EXERCISE REQUIREMENTS
Locate the lines of the listing below that hold "html", then copy each of them.

### MATERIALS PROVIDED ###

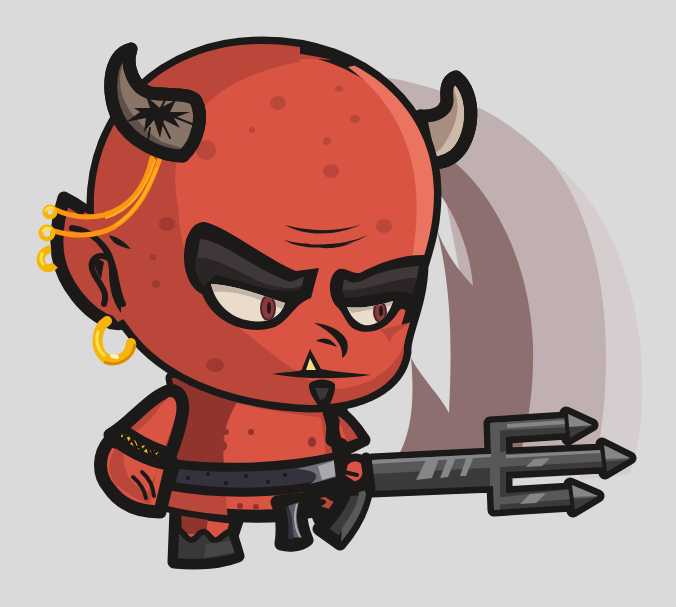
<!DOCTYPE html>
<html lang="en">
<head>
<meta charset="utf-8">
<title>Little red devil with trident</title>
<style>
:root{--paper:#dadada;--ink:#1b1a19;--skin:#da5443;--skin-shade:#bb473a;--skin-deep:#8f352d;--skin-light:#ea7460;--gold:#f5b50c;--gold-light:#ffe14a;--gold-dark:#d98a05;--chain:#ff9410;--steel:#57585a;--steel-dark:#3b3b3c;--steel-light:#858687;--horn:#887568;--horn-dark:#5f5049;--horn-light:#cdb9a9;--eye:#eadccb;--belt:#34323d;--trail-1:#d6cdce;--trail-2:#c0b0b1;--trail-3:#8d6f70}
html,body{margin:0;height:100%;overflow:hidden;background:var(--paper)}
svg{display:block;width:676px;height:607px}
.outline{stroke:var(--ink);stroke-width:13;stroke-linejoin:round;stroke-linecap:round}
.thin{stroke-width:8}
.line{fill:none;stroke:var(--ink);stroke-width:4;stroke-linecap:round;stroke-linejoin:round}
.none{fill:none}
.ink{fill:var(--ink)}
.skin{fill:var(--skin)}
.shade{fill:var(--skin-shade)}
.deep{fill:var(--skin-deep)}
.steel{fill:var(--steel)}
.steel-dark{fill:var(--steel-dark)}
.steel-light{fill:var(--steel-light)}
.ring{fill:none;stroke:var(--gold)}
.chain{fill:none;stroke:var(--chain);stroke-width:5;stroke-linecap:round}
</style>
</head>
<body>
<svg viewBox="0 0 676 607" role="img" aria-label="Cartoon red devil swinging a trident">
<defs>
<path id="head-shape" d="M94 212C91 112 165 44 262 44C366 44 434 112 434 192C434 226 427 246 421 266C420 306 402 336 404 352C399 386 362 405 310 405C232 402 164 376 130 328C104 296 95 250 94 212Z"/>
<path id="ear-shape" d="M64 198C76 204 88 212 97 222L134 318C130 322 122 325 112 323C86 314 63 284 58 256C55 236 59 214 64 198Z"/>
<path id="torso-shape" d="M172 378L340 398L348 500C300 522 220 520 160 504C160 460 182 420 172 378Z"/>
<path id="left-horn-shape" d="M131 49C125 66 134 88 150 93C168 96 190 92 196 101C204 116 198 142 183 156C160 156 130 141 118 118C106 94 108 54 131 49Z"/>
<path id="right-horn-shape" d="M456 77C478 94 474 140 454 156C446 162 436 164 430 162L420 116C434 117 448 112 447 98C446 88 447 80 456 77Z"/>
<path id="left-eye-shape" d="M211 284C240 286 262 296 285 303C280 320 264 324 246 320C228 316 215 302 211 284Z"/>
<path id="right-eye-shape" d="M347 307C364 309 380 305 393 301C389 317 376 327 364 325C355 322 350 315 347 307Z"/>
<path id="fork-shape" d="M490 423L566 418L566 413L592 425L568 439L567 433L506 437L506 454L603 450L602 444L630 458L605 473L604 467L506 472L506 493L571 489L570 484L598 496L573 511L572 505L494 510L493 486L372 491L372 460L491 454Z"/>
<clipPath id="head-clip"><use href="#head-shape"/></clipPath>
<clipPath id="ear-clip"><use href="#ear-shape"/></clipPath>
<clipPath id="torso-clip"><use href="#torso-shape"/></clipPath>
<clipPath id="left-horn-clip"><use href="#left-horn-shape"/></clipPath>
<clipPath id="right-horn-clip"><use href="#right-horn-shape"/></clipPath>
<clipPath id="left-eye-clip"><use href="#left-eye-shape"/></clipPath>
<clipPath id="right-eye-clip"><use href="#right-eye-shape"/></clipPath>
<clipPath id="fork-clip"><use href="#fork-shape"/></clipPath>
</defs>

<rect width="676" height="607" fill="var(--paper)"/>

<g id="swing-trail">
<path fill="var(--trail-1)" d="M552 162C608 204 639 288 642 370C643 408 641 440 630 474L580 480Z"/>
<path fill="var(--trail-2)" d="M384 77C452 88 508 116 552 162C591 214 605 282 606 352C606 402 602 436 592 474L500 480L440 170Z"/>
<path fill="var(--trail-3)" d="M438 150C492 184 530 262 533 345C534 392 528 424 520 456L398 456C411 434 415 402 411 358C423 380 439 394 449 413C452 350 452 290 437 230C447 256 460 272 473 286C470 250 456 214 434 186Z"/>
</g>

<g id="boot">
<path class="outline skin" d="M176 510L238 518L232 536L238 556C218 564 196 564 174 562Z"/>
<path class="deep" d="M181 512L208 518L206 534L182 534Z"/>
<path fill="#3a3837" stroke="var(--ink)" stroke-width="6" stroke-linejoin="round" d="M176 530C182 528 186 540 191 540C198 540 198 530 205 532C210 534 211 542 217 540C222 538 226 530 231 533L239 555C218 562 196 563 175 561Z"/>
<path fill="#494746" d="M206 544L230 541L234 552L204 558Z"/>
</g>

<g id="torso">
<use href="#torso-shape" class="outline skin"/>
<g clip-path="url(#torso-clip)">
<path class="shade" d="M160 370L350 390V420C300 416 262 410 232 402C222 430 222 460 228 520L150 510Z"/>
<path class="deep" d="M160 370L244 392C226 416 220 440 224 464L150 470Z"/>
<path class="shade" d="M316 400L350 400V500L322 516C328 480 328 440 316 400Z"/>
<g class="deep"><ellipse cx="223" cy="446" rx="4" ry="5"/><circle cx="251" cy="432" r="3"/><ellipse cx="312" cy="442" rx="4" ry="5"/><circle cx="226" cy="432" r="3"/><circle cx="240" cy="506" r="3"/><circle cx="256" cy="507" r="3"/></g>
</g>
</g>

<g id="left-arm">
<path class="outline skin" d="M110 440C98 454 97 474 109 488C120 504 138 512 160 512L172 462Z"/>
<path class="shade" d="M117 447C106 460 107 476 118 486C128 494 138 501 150 504L158 464Z"/>
<path class="skin" d="M124 450C136 456 150 460 160 462L148 492C130 486 122 470 124 450Z"/>
<path class="line" d="M133 477C139 482 144 488 146 498M142 472C150 479 153 486 154 496"/>
<path class="outline shade" d="M168 391C182 388 185 404 181 420C177 440 171 452 167 464C148 460 126 450 110 435C130 424 146 400 168 391Z"/>
<path class="skin" d="M169 397C177 396 178 408 175 418C171 432 167 440 163 448L132 433C152 424 158 406 169 397Z"/>
<path class="outline thin" fill="var(--gold)" d="M121 426C134 436 150 445 165 450L162 462C144 458 129 450 116 438Z"/>
<path class="line" stroke-width="3" style="stroke-width:3" d="M122 430L128 444L135 436L142 451L149 444L156 458L162 450M120 440L130 434L136 448L146 442L150 455L160 449"/>
</g>

<g id="belt">
<path fill="var(--belt)" class="outline" style="stroke-width:9" d="M176 464C224 470 284 468 335 457L338 480C288 495 220 495 170 486Z"/>
<path fill="#6f6e78" d="M296 469L334 460L336 477L310 484C320 478 320 470 296 469Z"/>
<path fill="#a9a8ad" d="M318 466L334 461L335 476L322 480Z"/>
<g fill="#191823"><circle cx="188" cy="478" r="2"/><circle cx="208" cy="474" r="2"/><circle cx="226" cy="483" r="2"/><circle cx="246" cy="476" r="2"/><circle cx="268" cy="482" r="2"/><circle cx="285" cy="475" r="2"/></g>
<path class="outline" fill="var(--belt)" d="M277 502L302 499C299 514 301 526 307 540C299 546 288 546 281 544C283 530 282 514 277 502Z"/>
<path fill="#5c5b67" d="M288 506L299 502C295 516 297 528 302 538L294 537C292 526 293 514 288 506Z"/>
<path fill="none" stroke="#a9a8ad" stroke-width="2" d="M297 504C293 518 295 528 300 537"/>
</g>

<g id="right-leg">
<path class="outline shade" d="M309 494L336 488L342 510L320 520Z"/>
<path class="line" d="M310 497L324 502L316 507L332 512M320 491L332 499"/>
</g>

<g id="right-arm">
<path class="outline skin" d="M334 408C346 416 356 428 364 440L348 448L332 440Z"/>
<path class="shade" d="M338 416C346 420 353 430 358 438L347 442Z"/>
</g>

<g id="trident">
<path class="outline steel-dark" d="M319 529C330 520 342 504 346 490L367 488C364 510 352 530 340 544Z"/>
<path class="steel" d="M342 528C352 514 358 504 359 492L367 490C364 508 356 524 341 542Z"/>
<path class="ink" d="M318 398L332 396C337 424 346 456 353 486L339 496C336 464 328 428 318 398Z"/>
<use href="#fork-shape" class="outline none"/>
<use href="#fork-shape" class="steel-dark"/>
<g clip-path="url(#fork-clip)">
<path class="steel" d="M372 458L630 446V460L372 474ZM490 420L592 414V426L490 431ZM494 498L598 486V497L494 505Z"/>
<path class="steel" d="M490 420H500V512H490Z"/>
<path class="steel-light" d="M372 459L491 453V457L372 464ZM426 460L440 456L432 478L416 480ZM448 458L456 457L448 477L440 478ZM467 456L474 456L466 476L460 476ZM506 455L600 450V453L506 458ZM507 424L566 420V424L507 428ZM520 504L530 494L546 493L536 503ZM534 459L550 458L542 466L526 467Z"/>
<path class="steel-light" d="M566 413L592 425L568 427ZM602 444L630 458L605 459ZM570 484L598 496L573 497Z"/>
</g>
<path class="line" d="M566 414L568 438M602 445L605 472M570 485L573 510"/>
<path class="outline skin thin" d="M344 463C351 455 362 456 366 464C370 474 363 486 353 485L341 477Z"/>
<path class="line" d="M344 472L357 475"/>
<path class="line" style="stroke-width:11" d="M366 458L370 489"/>
</g>

<g id="ear">
<use href="#ear-shape" class="outline shade"/>
</g>

<g id="right-horn">
<use href="#right-horn-shape" class="outline" fill="var(--horn-light)"/>
<path clip-path="url(#right-horn-clip)" fill="#a78e80" d="M447 76C460 96 464 118 440 150L410 165V110Z"/>
<use href="#right-horn-shape" class="outline none"/>
</g>

<g id="head">
<use href="#head-shape" class="outline skin" style="stroke-width:15"/>
<g clip-path="url(#head-clip)">
<path class="shade" d="M80 30H300V62C218 76 162 124 178 206C180 250 194 296 228 320C272 350 296 384 350 386C390 382 400 344 380 330L420 320V410H100Z"/>
<path class="skin" d="M300 376C344 388 382 372 392 336L410 322C406 364 372 390 330 389Z"/>
<path class="shade" d="M170 84C210 54 270 44 332 60C266 54 212 76 178 120Z"/>
<path fill="var(--skin-light)" d="M348 67C398 104 424 160 415 236L412 262H440V120L380 60Z"/>
<g class="shade"><ellipse cx="278" cy="103" rx="8" ry="7"/><circle cx="252" cy="130" r="3"/><ellipse cx="339" cy="89" rx="4" ry="3"/><ellipse cx="355" cy="119" rx="5" ry="4"/><circle cx="327" cy="141" r="4"/><ellipse cx="331" cy="171" rx="8" ry="7"/><ellipse cx="384" cy="226" rx="8" ry="7"/><ellipse cx="206" cy="150" rx="10" ry="10"/><circle cx="197" cy="92" r="7"/></g>
<g fill="#9f3a30"><ellipse cx="167" cy="224" rx="8" ry="7"/><circle cx="153" cy="257" r="3"/><circle cx="156" cy="284" r="4"/><ellipse cx="215" cy="365" rx="9" ry="7"/></g>
</g>
<path class="shade" d="M84 212L108 222L136 312L118 322L82 280Z"/>
<g class="line">
<path d="M72 228C92 230 108 246 114 270C117 284 118 294 123 304" style="stroke-width:6"/>
<path d="M108 258C98 252 87 260 94 274C101 286 108 292 104 304" style="stroke-width:6"/>
</g>
<path class="ink" d="M88 233C110 240 117 260 116 278C118 290 122 298 121 313C111 300 109 284 109 270C108 254 98 242 88 233ZM109 235C118 237 125 242 131 249C119 247 112 243 109 235ZM95 257L104 262L101 279C96 272 93 264 95 257Z"/>
</g>

<g id="face">
<path class="ink" d="M285 225C310 232 340 232 362 224C338 236 306 237 285 225ZM284 240C310 247 344 246 368 235C348 248 306 253 284 240ZM304 243C322 247 340 247 354 242C338 250 318 250 304 243Z"/>
<path class="ink" d="M204 222C226 226 268 260 296 271L319 268L311 298C294 304 290 320 275 327C248 336 214 324 202 294C188 288 180 264 186 240C190 228 196 222 204 222Z"/>
<path fill="#403738" d="M200 239C222 240 252 268 290 282L304 277L302 286C286 292 262 290 240 280C224 272 208 262 196 264Z"/>
<path fill="#2b2526" d="M196 258C212 256 236 270 258 281C276 288 290 290 302 286L299 290C270 294 240 280 216 275L204 286C196 278 194 266 196 258Z"/>
<path class="ink" d="M339 269C346 267 352 274 360 273C380 262 404 254 427 255C428 278 424 298 411 316C404 308 401 306 397 314C386 330 370 335 356 330C346 326 344 312 336 306C327 294 328 274 339 269Z"/>
<path fill="#403738" d="M344 279C354 286 362 281 374 275C390 269 406 267 419 266L417 278C394 278 364 292 342 292Z"/>
<path fill="#2b2526" d="M342 290C366 292 394 278 417 278L412 294C394 286 368 298 345 298Z"/>
<use href="#left-eye-shape" fill="var(--eye)"/>
<g clip-path="url(#left-eye-clip)">
<path fill="#c4b4a8" d="M206 278L290 302L282 309C258 298 236 290 214 292Z"/>
<ellipse cx="268" cy="308" rx="7" ry="12" fill="#8c3840" stroke="#4d2327" stroke-width="2"/><ellipse cx="269" cy="308" rx="2" ry="6" class="ink"/>
</g>
<use href="#right-eye-shape" fill="var(--eye)"/>
<g clip-path="url(#right-eye-clip)">
<path fill="#c4b4a8" d="M344 304L396 298L390 306L352 313Z"/>
<ellipse cx="380" cy="312" rx="6" ry="10" fill="#8c3840" stroke="#4d2327" stroke-width="2"/><ellipse cx="381" cy="311" rx="2" ry="5" class="ink"/>
</g>
<path class="ink" d="M314 323C328 324 342 330 347 341C349 349 347 355 342 358C344 346 334 333 314 323ZM316 341C324 336 332 339 337 347C329 344 323 343 316 341Z"/>
<path class="ink" d="M272 374C290 371 302 372 302 369L310 349L321 369C336 372 354 373 371 375C336 380 302 379 272 374Z"/>
<path fill="#f6dc86" d="M306 370L310 358L316 370Z"/>
<path class="ink" d="M309 384C314 378 330 378 335 384C336 394 330 402 327 412L319 408C316 400 308 394 309 384Z"/>
<path fill="#3a3837" d="M315 388H329L325 398L320 400Z"/>
</g>

<g id="ear-jewellery">
<path class="chain" d="M152 158C145 190 128 208 104 215C86 219 68 216 54 209"/>
<path class="chain" d="M160 158C150 188 138 212 114 227C94 238 70 236 54 231"/>
<path class="chain" stroke-width="3" style="stroke:#ffb31f;stroke-width:2" d="M155 160C145 192 130 210 106 218M157 168C146 194 136 212 116 225"/>
<g class="ring">
<circle cx="50" cy="212" r="5" stroke-width="5"/>
<circle cx="47" cy="233" r="6" stroke-width="5"/>
<path stroke-width="8" d="M51 249C40 250 37 264 46 268C50 269 53 267 55 265"/>
<path stroke-width="10" stroke-linecap="round" d="M107 321C96 328 94 348 104 357C114 365 130 358 131 343"/>
</g>
<g fill="none" stroke="var(--gold-light)" stroke-width="3" stroke-linecap="round"><path d="M46 210C48 207 51 207 53 209M43 231C45 228 48 228 50 229M42 254C40 259 41 262 43 264M98 332C95 340 98 350 104 355"/></g>
<path fill="none" stroke="var(--gold-dark)" stroke-width="3" d="M104 362C118 368 134 358 135 344"/>
<path fill="none" stroke="#fff4b8" stroke-width="4" stroke-linecap="round" d="M112 356L117 357"/>
</g>

<g id="left-horn">
<use href="#left-horn-shape" class="outline" fill="var(--horn)"/>
<g clip-path="url(#left-horn-clip)">
<path fill="var(--horn-dark)" d="M134 44C108 78 122 108 146 128L190 150L180 165L100 140V40Z"/>
<path fill="var(--horn)" d="M124 98C140 92 172 94 192 98L188 150L162 142C146 132 134 118 124 98Z"/>
<path class="ink" d="M126 122L140 112L134 108L150 108L146 96L160 108L176 100L170 112L190 112L174 118L180 128L164 120L160 138L154 120L144 132L146 118Z"/>
<path class="line" style="stroke-width:2" d="M160 110L166 98M172 116L192 124M150 128L148 140M162 122L170 138"/>
</g>
<use href="#left-horn-shape" class="outline none"/>
</g>
</svg>
</body>
</html>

###

TASK ANSWER
<!DOCTYPE html>
<html lang="en">
html,body{margin:0;height:100%;overflow:hidden;background:var(--paper)}
</html>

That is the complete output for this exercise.